One popular theory these days is that Seadrill's management was too ambitious with its newbuild program, to the point that it is stretching the company thin financially. There is some evidence to support this, such as the $6 billion in newbuild commitments over the next two years and another $6 billion in debt maturities that will need to be paid down or rolled over at favorable rates.
However, there is another way to look at this ambitious expansion: Management saw the state of the global rig fleet, and estimated that an aggressive newbuild plan would be needed to meet the demands for oil over the next 20-30 years. It's not hard to imagine the company's brass foreseeing that these few years would be a struggle for everyone as this turnover takes place. Long term, though, its assets will be the ones left standing, assuming the company's finances can stay afloat.
While this theory is marred by sinking oil prices and the clear glut of rigs, there is some evidence that it is starting to bear fruit. Compared to its peers, the company has much more of its fleet contracted out throughout 2015, and to some degree into 2016 as well, as seen in the pie charts on these two investor presentation slides.
I was originally concerned that the company was paying out a bit too much for a dividend and that its debt situation was a little sketchy. Suspension of the dividend took care of one of those issues, although I am going to miss that high yield. But freeing up $2 billion per year in cash commitments should help to pay for some of these major newbuilds without Seadrill needing to tap the debt markets as much as it has previously, or do some fancy accounting tricks such as dropping down partial ownership of a rig to Seadrill Partners (NYSE:SDLP).

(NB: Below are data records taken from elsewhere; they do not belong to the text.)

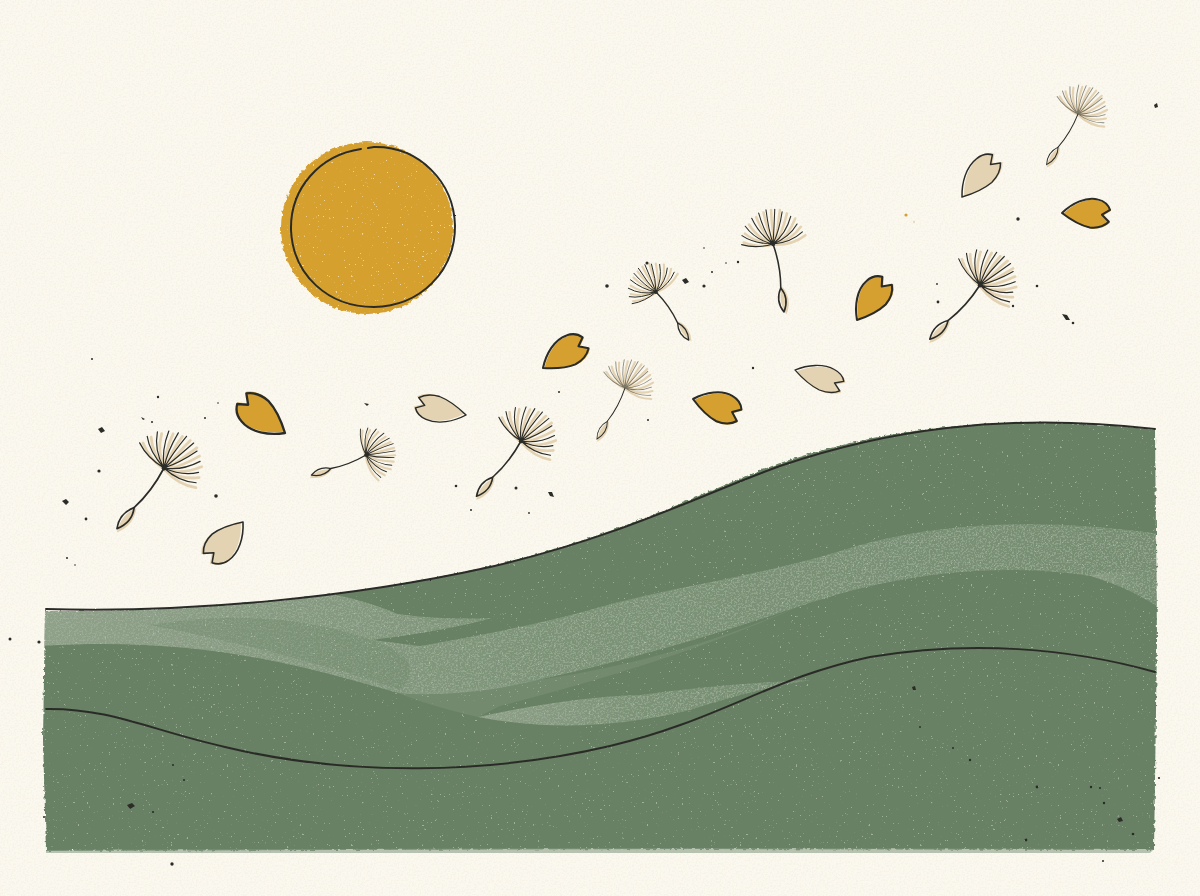
<!DOCTYPE html>
<html lang="en">
<head>
<meta charset="utf-8">
<title>Dandelion seeds over green hills</title>
<style>
:root {
  --paper: #fbf8ef;
  --ink: #2b2c28;
  --gold: #d5a02f;
  --sand: #e4d3b2;
  --green: #678063;
  --mist: #8b9f87;
  --mist-light: #a3b29e;
}
html, body { margin: 0; height: 100%; overflow: hidden; background: var(--paper); }
svg.print { display: block; width: 1200px; height: 896px; }
.paper { fill: var(--paper); }
.line { fill: none; stroke: var(--ink); stroke-width: 2; stroke-linecap: round; stroke-linejoin: round; }
.gold { fill: var(--gold); }
.sand { fill: var(--sand); }
.green { fill: var(--green); }
.mist { fill: var(--mist); }
.mist-light { fill: var(--mist-light); }
.fluff { fill: none; stroke: var(--sand); stroke-width: 2.6; stroke-linecap: round; }
.hair { fill: none; stroke: var(--ink); stroke-width: 1.1; stroke-linecap: round; }
.specks { fill: var(--ink); }
.faint .hair, .hair.faint { opacity: .55; }
</style>
</head>
<body>
<svg class="print" viewBox="0 0 1200 896" role="img" aria-label="Dandelion seeds and petals drifting past a golden sun above green hills">
  <defs>
    <filter id="rough" x="-5%" y="-5%" width="110%" height="110%">
      <feTurbulence type="fractalNoise" baseFrequency=".25" numOctaves="2" seed="4"/>
      <feDisplacementMap in="SourceGraphic" scale="4" xChannelSelector="R" yChannelSelector="G"/>
    </filter>
    <filter id="pencil" filterUnits="userSpaceOnUse" x="0" y="0" width="1200" height="896">
      <feTurbulence type="fractalNoise" baseFrequency=".4" numOctaves="1" seed="9"/>
      <feDisplacementMap in="SourceGraphic" scale="1.6" xChannelSelector="R" yChannelSelector="G"/>
    </filter>
    <filter id="grain" x="0" y="0" width="100%" height="100%">
      <feTurbulence type="fractalNoise" baseFrequency=".55" numOctaves="3" seed="2" result="noise"/>
      <feColorMatrix in="noise" values="0 0 0 0 0  0 0 0 0 0  0 0 0 0 0  5 0 0 0 -2.3" result="dots"/>
      <feComposite in="SourceGraphic" in2="dots" operator="in"/>
    </filter>
    <filter id="flecks" x="0" y="0" width="100%" height="100%">
      <feTurbulence type="fractalNoise" baseFrequency=".45" numOctaves="2" seed="7" result="noise"/>
      <feColorMatrix in="noise" values="0 0 0 0 0  0 0 0 0 0  0 0 0 0 0  12 0 0 0 -8.6" result="dots"/>
      <feComposite in="SourceGraphic" in2="dots" operator="in"/>
    </filter>
    <linearGradient id="left-fade">
      <stop offset="0" stop-color="#a9b6a2"/>
      <stop offset=".45" stop-color="#8ba087"/>
      <stop offset="1" stop-color="#80967d"/>
    </linearGradient>

    <path id="hill-shape" d="M45 611C190 613 350 598 490 566C620 536 700 493 780 463C880 430 1000 411 1155 430L1157 640L1154 850L700 849L46 851L43 740Z"/>
    <clipPath id="hill-clip"><use href="#hill-shape"/></clipPath>

    <g id="mist-bands">
      <path d="M40 605L300 590Q350 594 398 614Q440 620 492 618Q450 630 372 640L420 646Q540 625 600 607C680 585 760 577 860 545Q990 510 1160 534L1160 570L1090 576C1000 562 900 572 800 606C700 640 600 668 500 688Q440 697 398 693C300 665 200 636 40 646Z"/>
      <path d="M478 717Q570 697 640 695Q720 684 810 680Q750 690 690 710Q580 737 478 717Z"/>
      <path d="M1088 575L1160 568L1160 608Q1130 588 1088 575Z"/>
    </g>

    <path id="petal" d="M0 0C10-10 24-17 36-14Q45-12 48-4L40 1L47 8Q40 15 28 14C18 12 8 6 0 0Z"/>
    <g id="gold-petal">
      <use href="#petal" class="gold" x="1" y="1"/>
      <use href="#petal" class="line"/>
    </g>
    <g id="sand-petal">
      <use href="#petal" class="sand" x="2" y="1"/>
      <use href="#petal" class="line" style="stroke-width:1.5"/>
    </g>

    <path id="tuft" d="M0 0Q-18 2-32-5M0 0Q-20-4-30-14M0 0Q-17-7-25-23M0 0Q-12-12-17-30M0 0Q-7-14-9-34M0 0Q-2-16-1-36M0 0Q4-16 8-35M0 0Q9-13 15-31M0 0Q15-8 23-25M0 0Q18-4 28-16M0 0Q18 2 32-7"/>
    <g id="seed">
      <use href="#tuft" class="fluff" transform="translate(2 1) rotate(5)"/>
      <path class="sand" d="M2 45Q-6 58 1 74Q10 60 2 45Z"/>
      <use href="#tuft" class="hair"/>
      <path class="hair" style="stroke-width:1.6" d="M0 0Q4 24 0 46"/>
      <path class="line" style="stroke-width:1.6" d="M0 46Q-8 58-1 71Q7 58 0 46Z"/>
      <circle r="2.2" fill="#2b2c28"/>
    </g>
    <g id="pale-seed">
      <use href="#tuft" class="fluff" transform="translate(2 1) rotate(5)"/>
      <path class="sand" d="M2 45Q-6 58 1 74Q10 60 2 45Z"/>
      <use href="#tuft" class="hair faint"/>
      <path class="hair" d="M0 0Q4 24 0 46"/>
      <path class="hair" d="M0 46Q-8 58-1 71Q7 58 0 46Z"/>
    </g>
  </defs>

  <rect class="paper" width="1200" height="896"/>
  <rect width="1200" height="896" fill="#efe9da" opacity=".3" filter="url(#grain)"/>

  <g id="sun">
    <circle class="gold" cx="367" cy="228" r="86" filter="url(#rough)"/>
    <circle cx="367" cy="228" r="84" fill="#f0d69a" filter="url(#flecks)"/>
    <path class="line" filter="url(#pencil)" d="M361 149C320 155 290 188 291 230C293 275 328 307 374 307C420 306 455 272 455 226C454 182 419 146 374 147L368 148"/>
  </g>

  <g id="hills">
    <use href="#hill-shape" class="green" filter="url(#rough)"/>
    <g clip-path="url(#hill-clip)">
      <use href="#mist-bands" fill="url(#left-fade)" opacity=".6"/>
      <use href="#mist-bands" class="mist-light" opacity=".6" filter="url(#grain)"/>
      <path class="green" opacity=".3" d="M150 625Q300 655 400 690Q430 660 372 640Q270 605 150 625Z"/>
      <path class="mist" opacity=".3" d="M398 693Q600 685 760 622L800 606Q680 660 500 706L478 717Q430 706 398 693Z"/>
      <rect x="43" y="420" width="1115" height="432" fill="#b9c6b1" opacity=".7" filter="url(#flecks)"/>
    </g>
    <path class="mist" opacity=".6" d="M46 850L700 848L1154 849L1150 853L46 853Z"/>
    <g class="line" filter="url(#pencil)">
      <path d="M46 609C190 613 350 598 490 567C620 537 700 495 780 466C880 432 1000 411 1155 429"/>
      <path d="M46 709C110 708 150 730 225 747C350 777 490 774 610 746C720 720 770 678 870 657C970 640 1070 648 1155 672"/>
    </g>
  </g>

  <g id="petals">
    <use href="#gold-petal" transform="translate(285 433) rotate(216) scale(1.16)"/>
    <use href="#sand-petal" transform="translate(466 415) rotate(192) scale(1.06 .9)"/>
    <use href="#gold-petal" transform="translate(543 368) rotate(-33) scale(1.04)"/>
    <use href="#gold-petal" transform="translate(693 399) rotate(17) scale(1.03)"/>
    <use href="#sand-petal" transform="translate(795 370) rotate(17) scale(1.04 .86)"/>
    <use href="#gold-petal" transform="translate(857 320) rotate(-55) scale(1.04)"/>
    <use href="#sand-petal" transform="translate(962 197) rotate(-50) scale(1.08 .96)"/>
    <use href="#gold-petal" transform="translate(1062 213) rotate(1)"/>
    <use href="#sand-petal" transform="translate(243 522) rotate(132) scale(1.06)"/>
  </g>

  <g id="seeds">
    <use href="#seed" transform="translate(164 468) rotate(37) scale(1.08)"/>
    <use href="#seed" transform="translate(366 455) rotate(69) scale(.82)"/>
    <use href="#seed" transform="translate(521 441) rotate(38)"/>
    <use href="#pale-seed" transform="translate(625 388) rotate(28) scale(.82)"/>
    <use href="#seed" transform="translate(656 292) rotate(-35) scale(.82)"/>
    <use href="#seed" transform="translate(773 244) rotate(-10) scale(.97)"/>
    <use href="#seed" transform="translate(980 285) rotate(42) scale(1.04)"/>
    <use href="#pale-seed" transform="translate(1078 114) rotate(31) scale(.84)"/>
  </g>

  <g id="ink-specks" class="specks">
    <path d="M98 429l4-2 3 4-4 2ZM62 501l4-2 3 3-3 3ZM682 280l4-2 3 4-4 2ZM1062 314l5 1 3 5-4 0ZM1154 105l3-2 1 4-3 1ZM127 805l5-2 3 3-5 3ZM1117 819l4-2 2 4-4 1ZM912 687l3-1 1 4-3 0ZM364 403l5 1-2 2ZM141 417l4 2-2 1ZM548 492l4 0 2 5-4-1Z"/>
    <circle cx="92" cy="359" r="1"/>
    <circle cx="158" cy="397" r="1.2"/>
    <circle cx="205" cy="418" r="1"/>
    <circle cx="218" cy="403" r=".8"/>
    <circle cx="152" cy="422" r="1"/>
    <circle cx="99" cy="471" r="1.6"/>
    <circle cx="86" cy="519" r="1.4"/>
    <circle cx="216" cy="496" r="1.8"/>
    <circle cx="67" cy="558" r="1"/>
    <circle cx="75" cy="565" r=".8"/>
    <circle cx="10" cy="639" r="1.5"/>
    <circle cx="39" cy="642" r="1.6"/>
    <circle cx="456" cy="486" r="1.3"/>
    <circle cx="471" cy="510" r="1"/>
    <circle cx="516" cy="488" r="1.5"/>
    <circle cx="529" cy="513" r=".9"/>
    <circle cx="559" cy="392" r="1"/>
    <circle cx="607" cy="286" r="1.8"/>
    <circle cx="647" cy="263" r="1.5"/>
    <circle cx="704" cy="286" r="1.6"/>
    <circle cx="712" cy="272" r="1"/>
    <circle cx="738" cy="262" r="1.2"/>
    <circle cx="704" cy="248" r=".8"/>
    <circle cx="726" cy="263" r=".8"/>
    <circle cx="648" cy="420" r="1"/>
    <circle cx="753" cy="368" r="1.2"/>
    <circle cx="938" cy="302" r="1.4"/>
    <circle cx="937" cy="284" r=".9"/>
    <circle cx="1013" cy="306" r="1.2"/>
    <circle cx="1037" cy="286" r="1.3"/>
    <circle cx="1018" cy="219" r="1.7"/>
    <circle cx="1073" cy="323" r="1.3"/>
    <circle cx="920" cy="727" r=".9"/>
    <circle cx="953" cy="748" r="1"/>
    <circle cx="970" cy="760" r="1.2"/>
    <circle cx="1037" cy="787" r="1.4"/>
    <circle cx="1091" cy="787" r="1.2"/>
    <circle cx="1100" cy="788" r="1"/>
    <circle cx="1104" cy="803" r="1.2"/>
    <circle cx="1133" cy="834" r="1.3"/>
    <circle cx="1026" cy="840" r="1.4"/>
    <circle cx="1159" cy="778" r="1.1"/>
    <circle cx="1103" cy="861" r="1"/>
    <circle cx="173" cy="765" r="1"/>
    <circle cx="184" cy="780" r="1"/>
    <circle cx="153" cy="812" r="1.1"/>
    <circle cx="172" cy="864" r="1.7"/>
    <circle cx="44" cy="817" r="1"/>
    <circle class="gold" cx="906" cy="215" r="1.6"/>
    <circle class="sand" cx="914" cy="222" r="1"/>
  </g>
</svg>
</body>
</html>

A major point to watch with this company is its ability to generate contracts for its rigs. In this past quarter, Seadrill secured four new contracts for floating rigs that are about to come online, three new jackup contracts for newbuilds, and a 145-day extension for a floating-rig contract that was due to expire at the end of this year. It's not monumental progress when you consider that there are 13 rigs that will need contracts in 2015, but these are steps in the right direction.
The only other major development since I purchased is the slump in oil prices, and no one seems to know when that will end. Yes, an extended slump in prices would certainly eat into the chances of new contracts and probably result in lower dayrates, but two things are keeping me from being a nervous wreck over a supply glut of oil:
- It is very possible that this slump in oil prices will accelerate the retirement of older oil rigs, and Seadrill's competitors will bear the brunt of this problem.
- Every minute of every day, every oil-producing well around the world is producing less than it did previously. The 500 or so super-giant fields produce 60% of the world's oil, and their total average decline rate is 6.5%. This means that every year we need to bring on another 3.9 million barrels per day just to replace those fields, and that doesn't include the other 30 million barrels per day that decline faster than those fields such as U.S. tight oil. A couple years of slowed capital expenditures could easily bring the oil market right back to where it was.
What a Fool believes
Seadrill is nowhere near a perfect stock -- this recent price tumble is clear evidence of that. However, the reasons for the tumbling stock price don't really connect with my original investment thesis, so I'm not ready to cut bait with this company yet. As long as it can maintain a decent contract win rate, I'm willing to ride out the storm and watch other companies' rigs fall out of favor.
The Motley Fool recommends Seadrill. The Motley Fool owns shares of Seadrill and Transocean. Try any of our Foolish newsletter services free for 30 days. We Fools may not all hold the same opinions, but we all believe that considering a diverse range of insights makes us better investors. The Motley Fool has a disclosure policy.